Shortly after I read Conceita's comment to me, that the show sounds interesting and promising, I saw a commercial for the upcoming show.  They played a part of a taped 9-1-1 call.  And I got physically ill.

There are a couple shows on A&E my husband likes to watch.  So the channel is on the home television with some regularity (not as much as the History Channel, but regularly).  Whenever the commercial comes on, I change the channel.

Naturally, I had to start analyzing why I was feeling this way.  On just a commercial.   

Yes, I am sure some of it is my PTSD.  Even though I haven't seen a commercial for awhile, it took me three months just to write about it.  And my stomach is churning and I see my legs are a bit restless.

Just the first commercial brought back memories of some horrific calls I have taken over the years.  My first thought was not, "Oh, do I have a call (or two) that might interest you, A&E".  No, my first thought was, "I'm gonna be sick."

I am glad that the media is showing the general citizenry a piece of what our work lives are like.  I haven't seen a single show, but I really hope they are able to educate people about the stress these calls bring to the dispatcher.  And how little support and assistance is given to the dispatcher who is an auditory witness to life at its worst and at death.

"Over half a million 9-1-1 calls are made every day in the U.S.  For many, the dispatcher is the only link between life and death."

I wish our Supervisors and Brass would sit up and take notice of that statistic and fact.  Yes, many of those half a million plus 9-1-1 calls are not an emergency.  But they can be wearing.  Especially when it truly is life and death. 

And WE DISPATCHERS are the first and major link to getting help to the citizen calling and the officer responding to the call for help.

I hope A&E Producers of "Panic 9-1-1" truly highlight the facts of our job and not just sensationalize the trauma and drama of the calls AND not focus so much of the officers response but puts the spotlight on the dispatcher who made the intelligent and fast and sharp and perceptive decisions to answer the call for help.

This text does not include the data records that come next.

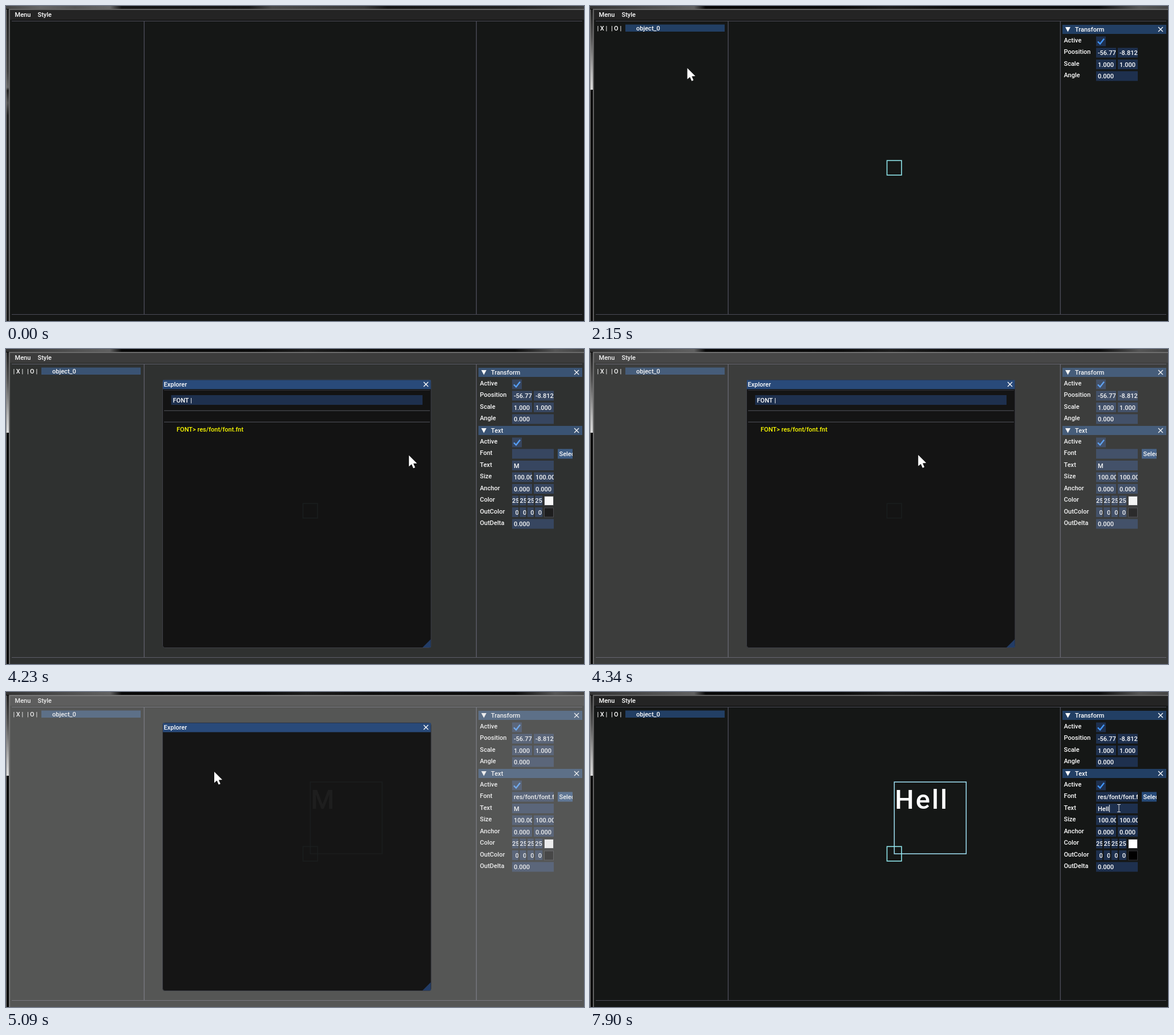
Animation of 1013 by 553 pixels, one loop 8000 ms. Source, as an HTML page with a canvas:

```html
<!DOCTYPE html>
<html lang="en">
<head>
<meta charset="utf-8">
<title>Scene editor</title>
<style>
  html, body { margin: 0; width: 100%; height: 100%; overflow: hidden; background: #151716; }
  canvas { display: block; }
</style>
</head>
<body>
<canvas id="stage" width="1013" height="553"></canvas>
<script>
const ctx = document.getElementById('stage').getContext('2d');
const LOOP = 8000, TICK = 108.33;
const FONT = '500 11px Roboto, sans-serif';
const LINE = '#4b4b57', FIELD = '#1e304e', HEADER = '#223f64', ACCENT = '#4296fa';

// Pointer path: time, x, y
const POINTER = [
  [100, 300, 310], [840, 141, 96.5], [1090, 141, 96.5], [1400, 112, 42], [1740, 112, 42],
  [2490, 250, 200], [2820, 250, 200], [3250, 926, 198], [3560, 956, 180],
  [3780, 966, 188], [4010, 966, 188], [4340, 567, 186], [4760, 365, 140],
  [5190, 365, 140], [5640, 934, 211], [5750, 934, 211], [6060, 927, 204], [LOOP, 927, 204]
];

const clamp = v => Math.max(0, Math.min(1, v));
const ramp = (t, a, b) => clamp((t - a) / (b - a));

function rect(x, y, w, h, color) {
  ctx.fillStyle = color;
  ctx.fillRect(x, y, w, h);
}

function text(s, x, midY, color = '#fff') {
  ctx.font = FONT;
  ctx.fillStyle = color;
  ctx.fillText(s, x, midY + 4);
}

function path(points, color, width) {
  ctx.beginPath();
  points.forEach(([x, y]) => ctx.lineTo(x, y));
  if (width) {
    ctx.strokeStyle = color;
    ctx.lineWidth = width;
    ctx.stroke();
  } else {
    ctx.fillStyle = color;
    ctx.fill();
  }
}

function outline(x, y, size, color) {
  ctx.strokeStyle = color;
  ctx.lineWidth = 1.6;
  ctx.strokeRect(x, y, size, size);
}

function clipped(x, y, w, h, draw) {
  ctx.save();
  ctx.beginPath();
  ctx.rect(x, y, w, h);
  ctx.clip();
  draw();
  ctx.restore();
}

function gradient(x, y, w, h, stops) {
  const g = w > h ? ctx.createLinearGradient(x, 0, x + w, 0) : ctx.createLinearGradient(0, y, 0, y + h);
  stops.forEach(([at, color]) => g.addColorStop(at, color));
  rect(x, y, w, h, g);
}

function closeIcon(x, y) {
  path([[x - 4, y - 4], [x + 4, y + 4]], '#fff', 1.2);
  path([[x + 4, y - 4], [x - 4, y + 4]], '#fff', 1.2);
}

function field(x, midY, w, value, pad = 3) {
  rect(x, midY - 8.5, w, 17, FIELD);
  clipped(x, midY - 9, w, 18, () => text(value, x + pad, midY));
}

function header(title, y) {
  rect(828, y - 8, 182, 16, HEADER);
  path([[833, y - 4], [842, y - 4], [837.5, y + 4.5]], '#fff');
  text(title, 850, y);
  closeIcon(1000, y);
}

function checkRow(y) {
  text('Active', 830.5, y);
  rect(887, y - 6, 17, 17, FIELD);
  path([[890, y + 3], [894, y + 7], [901, y - 2]], ACCENT, 2.4);
}

function row(label, y, ...values) {
  text(label, 830.5, y);
  const w = values.length === 1 ? 73 : 35;
  values.forEach((v, i) => field(887 + i * 38, y + 2, w, v));
}

function colorRow(label, y, value, pad, swatch) {
  text(label, 830.5, y);
  for (let i = 0; i < 4; i++) field(887 + i * 13.4, y + 2, i === 3 ? 13 : 11, value, pad);
  rect(943, y - 6, 17, 17, '#34353a');
  rect(944, y - 5, 15, 15, swatch);
}

function backdrop(t) {
  rect(0, 0, 1013, 553, '#080808');
  if (t < 100) {
    gradient(0, 0, 1013, 5, [[0, '#444'], [.06, '#666'], [.12, '#555'], [.18, '#666'], [.2, '#151515'], [.42, '#181818'],
      [.46, '#484848'], [.62, '#383838'], [.66, '#151515'], [.88, '#222'], [1, '#3c3c3c']]);
    gradient(0, 6, 5, 547, [[0, '#222'], [.2, '#444'], [.25, '#666'], [.26, '#222'], [.3, '#555'], [.34, '#222'], [1, '#1a1a1a']]);
  } else {
    gradient(0, 0, 1013, 5, [[0, '#333'], [.18, '#606060'], [.2, '#080808'], [.43, '#0a0a0a'],
      [.52, '#1c1c1c'], [.63, '#0e0e0e'], [.88, '#0a0a0a'], [.95, '#555'], [1, '#444']]);
    gradient(1, 6, 4, 141, [[0, '#222'], [.35, '#555'], [.8, '#bbb'], [1, '#ddd']]);
  }
  rect(0, 6, 1, 547, '#888');
}

function mainWindow() {
  rect(5, 5, 1008, 548, '#626262');
  rect(7, 7, 1006, 546, '#151716');
  rect(7, 7, 1006, 17, '#242424');
  text('Menu', 15.5, 15);
  text('Style', 55.5, 15);
  rect(10, 26, 1000, 1, LINE);
  rect(10, 541, 1000, 1, LINE);
  rect(241.5, 27, 1.4, 514, LINE);
  rect(823.7, 27, 1.4, 514, LINE);
}

function objectList(selected) {
  if (selected) rect(62, 32.5, 174, 12.5, HEADER);
  [['|', 12.5], ['X', 17.8], ['|', 27.5], ['|', 37], ['O', 42], ['|', 52.5]].forEach(([s, x]) => text(s, x, 38.6));
  text('object_0', 81, 38.6);
}

function transformPanel() {
  header('Transform', 41);
  checkRow(59.5);
  row('Poosition', 80, '-56.77', '-8.812');
  row('Scale', 100.5, '1.000', '1.000');
  row('Angle', 121, '0.000');
}

function textPanel(fontPath, value, caret) {
  header('Text', 143);
  checkRow(161.5);
  row('Font', 182, fontPath);
  rect(967, 175.5, 26, 17, '#264a78');
  clipped(967, 175, 26, 18, () => text('Select', 969.5, 184));
  row('Text', 202.5, value);
  if (caret) rect(890.5 + ctx.measureText(value).width, 198, 1, 13, '#fff');
  row('Size', 223, '100.000', '100.000');
  row('Anchor', 243.5, '0.000', '0.000');
  colorRow('Color', 264, '255', 0, '#fff');
  colorRow('OutColor', 284.5, '0', 5.5, '#000');
  row('OutDelta', 305, '0.000');
}

function sceneText(value) {
  outline(533.3, 158, 126, '#9bd9ec');
  ctx.font = '500 47px Roboto, sans-serif';
  ctx.letterSpacing = '3px';
  ctx.fillStyle = '#fff';
  ctx.fillText(value, 534.3, 205);
  ctx.letterSpacing = '0px';
}

function explorer(listed) {
  ctx.beginPath();
  ctx.roundRect(274.5, 54, 470.5, 470.5, 4);
  ctx.fillStyle = 'rgba(18,18,18,.94)';
  ctx.fill();
  ctx.strokeStyle = '#3d3f46';
  ctx.lineWidth = 1;
  ctx.stroke();
  rect(275, 54.5, 469.5, 16, '#294a7a');
  text('Explorer', 276.5, 62);
  closeIcon(736, 62);
  path([[744.5, 509.5], [744.5, 524], [730, 524]], '#223c66');
  if (!listed) return;
  rect(277, 72, 466, 1, '#303138');
  field(289.5, 89.5, 440.5, 'FONT |');
  rect(277, 107.7, 466, 1, '#55565e');
  rect(277, 127.7, 466, 1, '#55565e');
  text('FONT> res/font/font.fnt', 299, 141, '#ff0');
}

function pointer(t) {
  if (t < 100) return;
  const step = Math.max(100, Math.floor((t + 8) / TICK) * TICK);
  const i = Math.max(1, POINTER.findIndex(p => p[0] >= step));
  const [t0, x0, y0] = POINTER[i - 1], [t1, x1, y1] = POINTER[i];
  const k = ramp(step, t0, t1);
  const x = x0 + (x1 - x0) * k, y = y0 + (y1 - y0) * k;
  const overField = x > 887 && x < 955 && y > 175 && y < 214;
  if (overField) {
    path([[x, y - 6], [x, y + 6]], '#ddd', 1);
    path([[x - 3, y - 6.5], [x + 3, y - 6.5]], '#ddd', 1);
    path([[x - 3, y + 6.5], [x + 3, y + 6.5]], '#ddd', 1);
  } else {
    path([[0, 0], [0, 19.5], [4.6, 15.6], [7.7, 22.6], [10.8, 21.2], [7.8, 14.4], [14, 14]]
      .map(([dx, dy]) => [x + dx, y + dy]), '#fff');
  }
}

function typed(t) {
  if (t < 6490) return 'M';
  return 'Hell'.slice(0, [7250, 7580, 7680, 7900].filter(at => t >= at).length);
}

function draw(t) {
  const value = typed(t), selected = t >= 1400, hasFont = t >= 4980;
  backdrop(t);
  mainWindow();
  if (t >= 970) objectList(selected);
  if (selected) {
    if (hasFont) sceneText(value);
    outline(520.5, 271.3, 25.5, '#8fe6ec');
    transformPanel();
  }
  if (t >= 2820) textPanel(hasFont ? 'res/font/font.fnt' : '', value, t >= 5960);
  const dim = .35 * ramp(t, 4010, 4560) * (1 - ramp(t, 5190, 5500));
  if (dim) rect(6, 6, 1007, 547, `rgba(204,204,204,${dim})`);
  if (t >= 4010 && t < 5190) explorer(!hasFont);
  pointer(t);
}

function frame() {
  draw(performance.now() % LOOP);
  requestAnimationFrame(frame);
}
frame();
</script>
</body>
</html>
```
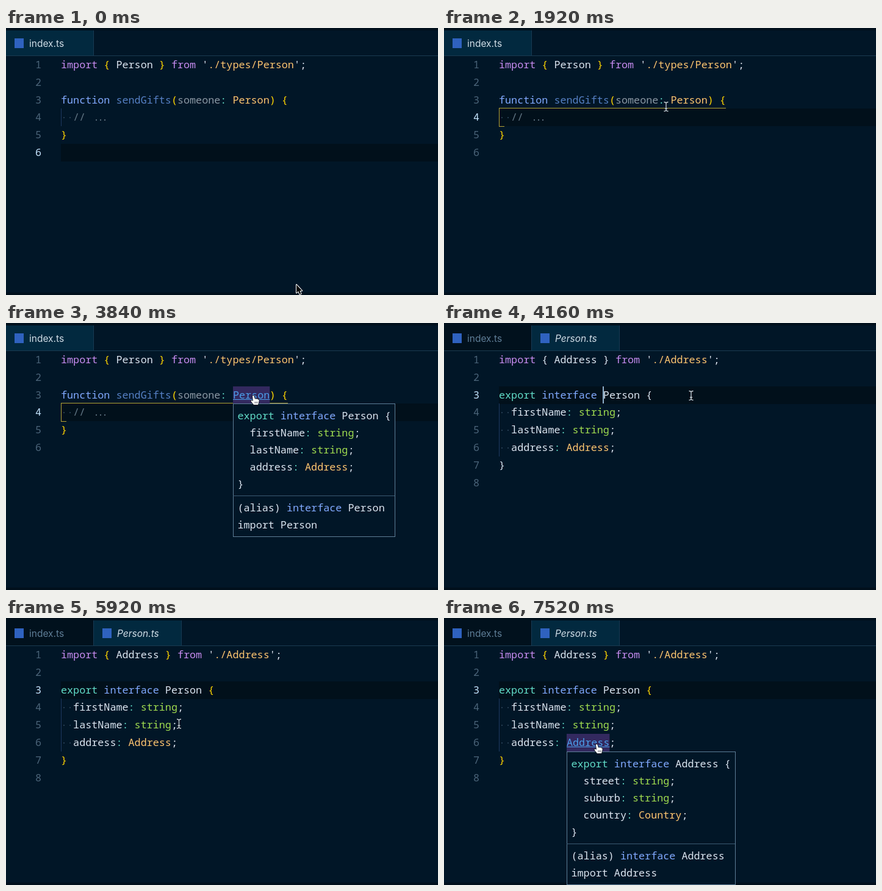
Recreate the animation shown at these times as an HTML page with a canvas. Size 708 px wide and 438 px high, loop 8 s.

```html
<!DOCTYPE html>
<html>
<head>
<meta charset="utf-8">
<style>
html, body { margin: 0; width: 100%; height: 100%; overflow: hidden; background: #011627 }
canvas { display: block }
</style>
</head>
<body>
<canvas id="stage" width="708" height="438"></canvas>
<script>
const ctx = document.getElementById('stage').getContext('2d');
const LOOP = 8000, STEP = 160, CHAR = 10.05, LEFT = 90;
const CLICK = 1340, OPEN = 4000, BRACKETS = 4480;
const CODE = '500 16.75px "Noto Sans Mono", monospace';

const colors = {
  p: '#c88cf0', y: '#ffd700', w: '#dde5f0', o: '#ffc570', b: '#82aaff',
  t: '#62dcc8', g: '#a0dc50', f: '#5680c4', d: '#8c98a4', l: '#4b9eea'
};

// Each run: one colour key, then its text
const indexFile = [
  "pimport |y{|w Person |y}|p from |w'|o./types/Person|w';",
  '',
  'bfunction |fsendGifts|y(|dsomeone|t: |oPerson|y) {',
  '',
  'y}',
  ''
];
const personBody = [
  'w  firstName|t: |gstring|w;',
  'w  lastName|t: |gstring|w;',
  'w  address|t: |oAddress|w;'
];
const personFile = [
  "pimport |y{|w Address |y}|p from |w'|o./Address|w';",
  '',
  'texport |binterface |wPerson |y{',
  ...personBody,
  'y}',
  ''
];
const alias = name => ['w(alias) |binterface |w' + name, 'wimport ' + name];
const personTip = ['texport |binterface |wPerson {', ...personBody, 'w}', ...alias('Person')];
const addressTip = [
  'texport |binterface |wAddress {',
  'w  street|t: |gstring|w;',
  'w  suburb|t: |gstring|w;',
  'w  country|t: |oCountry|w;',
  'w}',
  ...alias('Address')
];

const mouse = [
  [0, 475, 420], [160, 473, 410], [1120, 390, 215], [1440, 345, 150],
  [1920, 364, 129], [2400, 405, 119], [4800, 405, 119], [5120, 394, 73], [5280, 391, 68],
  [5440, 378, 82], [6080, 252, 204], [6240, 245, 207], [6560, 245, 207], [7040, 250, 207]
];

const lineTop = n => Math.floor(46.4 + (n - 1) * 28.8);

function rect(x, y, w, h, color) {
  ctx.fillStyle = color;
  ctx.fillRect(x, y, w, h);
}

function text(s, x, y, color, font = CODE) {
  ctx.font = font;
  ctx.fillStyle = color;
  ctx.fillText(s, x, y);
}

function runs(line, x, y, plainBrackets) {
  if (!line) return;
  for (const run of line.split('|')) {
    const key = plainBrackets && run[0] === 'y' ? 'w' : run[0];
    text(run.slice(1), x, y, colors[key]);
    x += (run.length - 1) * CHAR;
  }
}

function tab(x, name, active, style = '') {
  rect(x, 4, 144, 41, active ? '#02293f' : '#01111d');
  rect(x + 143, 4, 1, 41, '#173a54');
  rect(x + 14, 17, 15, 16, '#2f62bf');
  text(name, x + 38, 31, active ? '#d2dee7' : '#5f7e97', style + '15.5px Inter, sans-serif');
}

function indent(n) {
  for (const x of [94, 104]) rect(x, lineTop(n) + 14, 2, 2, '#243c50');
}

function caret(x, n, age) {
  if (age >= 0 && age % 1000 < 500) rect(x, lineTop(n), 2, 28, '#8fb0cc');
}

function editor(lines, active, plainBrackets) {
  rect(LEFT, lineTop(active), 618, 29, '#01101b');
  lines.forEach((line, i) => {
    const y = lineTop(i + 1) + 20;
    text(i + 1, 48, y, i + 1 === active ? '#c5e4fd' : '#4b6479');
    runs(line, LEFT, y, plainBrackets);
  });
}

function link(word, x, n) {
  const w = word.length * CHAR, y = lineTop(n);
  rect(x, y, w, 29, '#33295f');
  text(word, x, y + 20, colors.l);
  rect(x, y + 21, w, 1, colors.l);
}

function tooltip(lines, x, y, w, alpha = 1) {
  const full = lines.length > 2, h = full ? 218 : 67;
  ctx.globalAlpha = alpha;
  rect(x, y, w, h, '#011627');
  ctx.strokeStyle = '#5f7e97';
  ctx.lineWidth = 1;
  ctx.strokeRect(x + .5, y + .5, w, h);
  if (full) rect(x, y + 151, w, 1, '#3d5a72');
  lines.forEach((line, i) => runs(line, x + 7.5, y + 26 + i * 28 + (i > 4 ? 11 : 0)));
  ctx.globalAlpha = 1;
}

function shape(d, x, y, fill, stroke, width) {
  const path = new Path2D(d);
  ctx.save();
  ctx.translate(x, y);
  ctx.lineJoin = 'round';
  ctx.lineWidth = width;
  ctx.strokeStyle = stroke;
  ctx.stroke(path);
  if (fill) {
    ctx.fillStyle = fill;
    ctx.fill(path);
  }
  ctx.restore();
}

const pointers = {
  arrow(x, y) {
    shape('M1 1V14.5L4 11.8L6.3 16.8L8.6 15.8L6.4 10.9H10.2Z', x, y, '#0a0a0a', '#fff', 2);
  },
  beam(x, y) {
    const d = 'M-3.5 -7.5Q0 -7.5 0 -5V5Q0 7.5 -3.5 7.5M3.5 -7.5Q0 -7.5 0 -5V5Q0 7.5 3.5 7.5M-2 3H2';
    shape(d, x, y, null, '#01111d', 3);
    shape(d, x, y, null, '#c9d1d8', 1.3);
  },
  hand(x, y) {
    shape('M-1 1Q0 -1 1.5 1L3 6Q4.5 4.5 5.5 6Q7 5 8 6.5Q9.5 6 9.7 8L9 12L8 15H1L-3 10Q-4 8 -2 8L0 9Z',
      x, y, '#fff', '#101820', 1.6);
    shape('M3 10V13M5 10V13M7 10V13', x, y, null, '#445', .8);
  }
};

function mouseAt(t) {
  const i = mouse.findIndex(k => k[0] > t);
  if (i < 0) return mouse[mouse.length - 1].slice(1);
  const [t0, x0, y0] = mouse[i - 1], [t1, x1, y1] = mouse[i];
  const k = (t - t0) / (t1 - t0);
  return [x0 + (x1 - x0) * k, y0 + (y1 - y0) * k];
}

function indexView(t) {
  const clicked = t >= CLICK;
  tab(0, 'index.ts', true);
  editor(indexFile, clicked ? 4 : 6);
  indent(4);
  text('//', 110, lineTop(4) + 20, '#637785');
  for (const x of [143, 150, 157]) text('.', x, lineTop(4) + 20, '#637785');
  if (clicked) {
    const gold = '#b5a236';
    rect(LEFT, 131, 372, 1, gold);
    rect(LEFT, 131, 1, 31, gold);
    rect(LEFT, 161, 9, 1, gold);
    caret(170, 4, t - CLICK);
  } else {
    rect(LEFT, 132, 1, 29, '#1d3860');
    caret(LEFT, 6, t - 320);
  }
  if (t >= 2400) link('Person', 372, 3);
  if (t >= 2560) tooltip(personTip, 372, 132, 265, t < 2720 ? .85 : 1);
}

function personView(t) {
  tab(0, 'index.ts', false);
  tab(144, 'Person.ts', true, 'italic ');
  editor(personFile, 3, t < BRACKETS);
  rect(LEFT, 132, 1, 87, '#1d3860');
  [4, 5, 6].forEach(indent);
  caret(260, 3, t - OPEN);
  if (t >= 6240) link('Address', 201, 6);
  if (t >= 6880) tooltip(addressTip, 201, 219, 276);
  else if (t >= 6560) tooltip(alias('Address'), 201, 124, 266, t < 6720 ? .85 : 1);
}

function draw(now) {
  const t = Math.floor(now % LOOP / STEP) * STEP;
  rect(0, 0, 708, 438, '#011627');
  rect(0, 0, 708, 4, '#01101c');
  rect(0, 45, 708, 1, '#1a3a50');
  rect(0, 434, 708, 4, '#01101c');
  (t < OPEN ? indexView : personView)(t);
  const linking = t >= 2400 && t <= OPEN || t >= 6240;
  pointers[t < 160 ? 'arrow' : linking ? 'hand' : 'beam'](...mouseAt(t));
  requestAnimationFrame(draw);
}
requestAnimationFrame(draw);
</script>
</body>
</html>
```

Tuesday, February 19, 2013

Over Time / OT

Yes, something we've all dealt with.  Sometimes it is voluntary.  Many times it is not.

At my old agency, there was tons of it.  Usually worked 45 hours a week, minimum.  Hardly ever worked only 40 hours.  Anything less than 45 hours of trauma and drama was a light week.  By contract we were limited to a top of 60 hours of hard labor (my words, not the MOU) a week.  Can't remember how many of those I worked.  Simply, too many.

But, at my new agency, I typically work a 40 hour week.  Rarely work 44 hours.  But.... the last few weeks, due to illnesses and vacations and jury duty, I have worked 48-52 hours. 

And boy, am I feeling it!

I have gotten very spoiled with the 40 hour work week.  I miss my 4/10 work schedule, but really enjoying a regular sized work week. 

But the 44 hour work week three weeks ago, 52 hour week two weeks ago, 44 hours last week, and 48 hours this week (so far), I am exhausted!  And the headaches are back.

At my old agency I really developed a headache problem.  Probably from working as many hours as I did.  Plus, I needed glasses.  (Vanity issue, yes)  But I don't remember feeling quite as exhausted as I have the last few weeks.

-No comments from the peanut gallery that I am older now and thus more likely to get tired more easily.-

I just know that after two years of working for a smaller agency, and not dealing with all the overtime on a weekly basis, I got very comfortable with my 40 hour work week.

And really complaining because I'm not working a 40 hours work week. 

Sheesh.  I need to get a life.